[SUPPLIED ENTRIES]
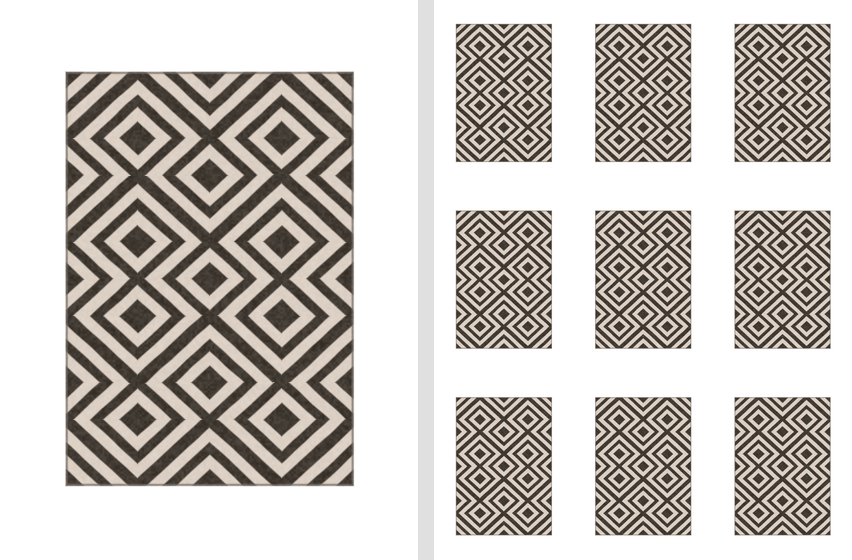
Left: one tile. Right: repeated 3 by 3.
Give the GLSL for this pattern, as a Shadertoy shader.

```glsl
// Flat-woven rug on white: concentric diamonds linked by nested zigzag stripes.
// Mirrored bands, alternately short and tall, each hold a triangle-wave stripe
// field folded about its middle. The rug spans 2 x 4 whole repeats.

#define CENTER vec2(0.5017, 0.502)  // rug centre, fraction of the canvas
#define COLUMN 0.1286               // diamond column to crossing column
#define RISE 0.1185                 // zigzag height, also the tall band
#define SHORT_BAND 0.0664           // height of the short band
#define RINGS vec2(0.0430, 0.0913)  // middles of the inner and outer stripes
#define STRIPE 0.0130               // half height of a light stripe
#define SOFT 0.0018                 // edge softness of the weave
#define BINDING 0.0038              // width of the edge binding
#define WOBBLE 0.0016               // unevenness of the stripes
#define GRAIN 0.075                 // yarn contrast
#define CREAM vec3(0.865, 0.815, 0.77)
#define CHARCOAL vec3(0.255, 0.228, 0.20)

float hash(vec2 p) {
    return fract(sin(dot(p, vec2(127.1, 311.7))) * 43758.5453);
}

// Value noise over the canvas that wraps after a whole number of cells
float noise(vec2 uv, vec2 cells) {
    vec2 p = uv * cells;
    vec2 i = floor(p);
    vec2 f = fract(p);
    f = f * f * (3.0 - 2.0 * f);
    vec2 a = mod(i, cells);
    vec2 b = mod(i + 1.0, cells);
    return mix(mix(hash(a), hash(vec2(b.x, a.y)), f.x),
               mix(hash(vec2(a.x, b.y)), hash(b), f.x), f.y);
}

// Signed distance along y to the light stripes, positive inside
float stripes(vec2 p) {
    float fromColumn = abs(mod(p.x + COLUMN, 2.0 * COLUMN) - COLUMN) / COLUMN;
    float period = SHORT_BAND + RISE;
    float y = mod(abs(p.y), period);
    bool inShort = y < SHORT_BAND;
    float reach = (inShort ? y : period - y) + RISE * fromColumn;
    float span = RISE + (inShort ? SHORT_BAND : RISE);
    float folded = min(reach, span - reach);
    vec2 ring = abs(folded - RINGS);
    return STRIPE - min(ring.x, ring.y);
}

void mainImage(out vec4 fragColor, in vec2 fragCoord) {
    vec2 uv = fragCoord / iResolution.xy;
    vec2 p = (uv - CENTER) * vec2(iResolution.x / iResolution.y, 1.0);
    float soft = max(SOFT, 0.8 / iResolution.y);

    // Slightly uneven stripes
    vec2 drift = vec2(noise(uv, vec2(24.0, 32.0)),
                      noise(uv + 0.37, vec2(24.0, 32.0))) - 0.5;
    float light = smoothstep(-1.4 * soft, 1.4 * soft, stripes(p + WOBBLE * drift));

    // Yarn speckle, stronger in the dark wool
    float yarn = 0.65 * noise(uv, vec2(190.0, 256.0))
               + 0.35 * noise(uv, vec2(70.0, 110.0)) - 0.5;
    vec3 color = mix(CHARCOAL, CREAM, light);
    color += GRAIN * mix(1.7, 0.6, light) * yarn;

    // Bound edge, then the white ground
    vec2 halfSize = vec2(2.0 * COLUMN, 2.0 * (SHORT_BAND + RISE));
    vec2 inset = halfSize - abs(p);
    float edge = min(inset.x, inset.y);
    float binding = 1.0 - smoothstep(BINDING - soft, BINDING + soft, edge);
    color = mix(color, mix(CHARCOAL, CREAM, 0.33) + GRAIN * yarn, 0.75 * binding);
    color = mix(vec3(1.0), color, smoothstep(-soft, soft, edge));

    fragColor = vec4(color, 1.0);
}
```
[/SUPPLIED ENTRIES]
Would you please copy the listing exactly, omitting every picture?

Left: one tile. Right: repeated 3 by 3.
Give the GLSL for this pattern, as a Shadertoy shader.

```glsl
// Flat-woven rug on white: concentric diamonds linked by nested zigzag stripes.
// Mirrored bands, alternately short and tall, each hold a triangle-wave stripe
// field folded about its middle. The rug spans 2 x 4 whole repeats.

#define CENTER vec2(0.5017, 0.502)  // rug centre, fraction of the canvas
#define COLUMN 0.1286               // diamond column to crossing column
#define RISE 0.1185                 // zigzag height, also the tall band
#define SHORT_BAND 0.0664           // height of the short band
#define RINGS vec2(0.0430, 0.0913)  // middles of the inner and outer stripes
#define STRIPE 0.0130               // half height of a light stripe
#define SOFT 0.0018                 // edge softness of the weave
#define BINDING 0.0038              // width of the edge binding
#define WOBBLE 0.0016               // unevenness of the stripes
#define GRAIN 0.075                 // yarn contrast
#define CREAM vec3(0.865, 0.815, 0.77)
#define CHARCOAL vec3(0.255, 0.228, 0.20)

float hash(vec2 p) {
    return fract(sin(dot(p, vec2(127.1, 311.7))) * 43758.5453);
}

// Value noise over the canvas that wraps after a whole number of cells
float noise(vec2 uv, vec2 cells) {
    vec2 p = uv * cells;
    vec2 i = floor(p);
    vec2 f = fract(p);
    f = f * f * (3.0 - 2.0 * f);
    vec2 a = mod(i, cells);
    vec2 b = mod(i + 1.0, cells);
    return mix(mix(hash(a), hash(vec2(b.x, a.y)), f.x),
               mix(hash(vec2(a.x, b.y)), hash(b), f.x), f.y);
}

// Signed distance along y to the light stripes, positive inside
float stripes(vec2 p) {
    float fromColumn = abs(mod(p.x + COLUMN, 2.0 * COLUMN) - COLUMN) / COLUMN;
    float period = SHORT_BAND + RISE;
    float y = mod(abs(p.y), period);
    bool inShort = y < SHORT_BAND;
    float reach = (inShort ? y : period - y) + RISE * fromColumn;
    float span = RISE + (inShort ? SHORT_BAND : RISE);
    float folded = min(reach, span - reach);
    vec2 ring = abs(folded - RINGS);
    return STRIPE - min(ring.x, ring.y);
}

void mainImage(out vec4 fragColor, in vec2 fragCoord) {
    vec2 uv = fragCoord / iResolution.xy;
    vec2 p = (uv - CENTER) * vec2(iResolution.x / iResolution.y, 1.0);
    float soft = max(SOFT, 0.8 / iResolution.y);

    // Slightly uneven stripes
    vec2 drift = vec2(noise(uv, vec2(24.0, 32.0)),
                      noise(uv + 0.37, vec2(24.0, 32.0))) - 0.5;
    float light = smoothstep(-1.4 * soft, 1.4 * soft, stripes(p + WOBBLE * drift));

    // Yarn speckle, stronger in the dark wool
    float yarn = 0.65 * noise(uv, vec2(190.0, 256.0))
               + 0.35 * noise(uv, vec2(70.0, 110.0)) - 0.5;
    vec3 color = mix(CHARCOAL, CREAM, light);
    color += GRAIN * mix(1.7, 0.6, light) * yarn;

    // Bound edge, then the white ground
    vec2 halfSize = vec2(2.0 * COLUMN, 2.0 * (SHORT_BAND + RISE));
    vec2 inset = halfSize - abs(p);
    float edge = min(inset.x, inset.y);
    float binding = 1.0 - smoothstep(BINDING - soft, BINDING + soft, edge);
    color = mix(color, mix(CHARCOAL, CREAM, 0.33) + GRAIN * yarn, 0.75 * binding);
    color = mix(vec3(1.0), color, smoothstep(-soft, soft, edge));

    fragColor = vec4(color, 1.0);
}
```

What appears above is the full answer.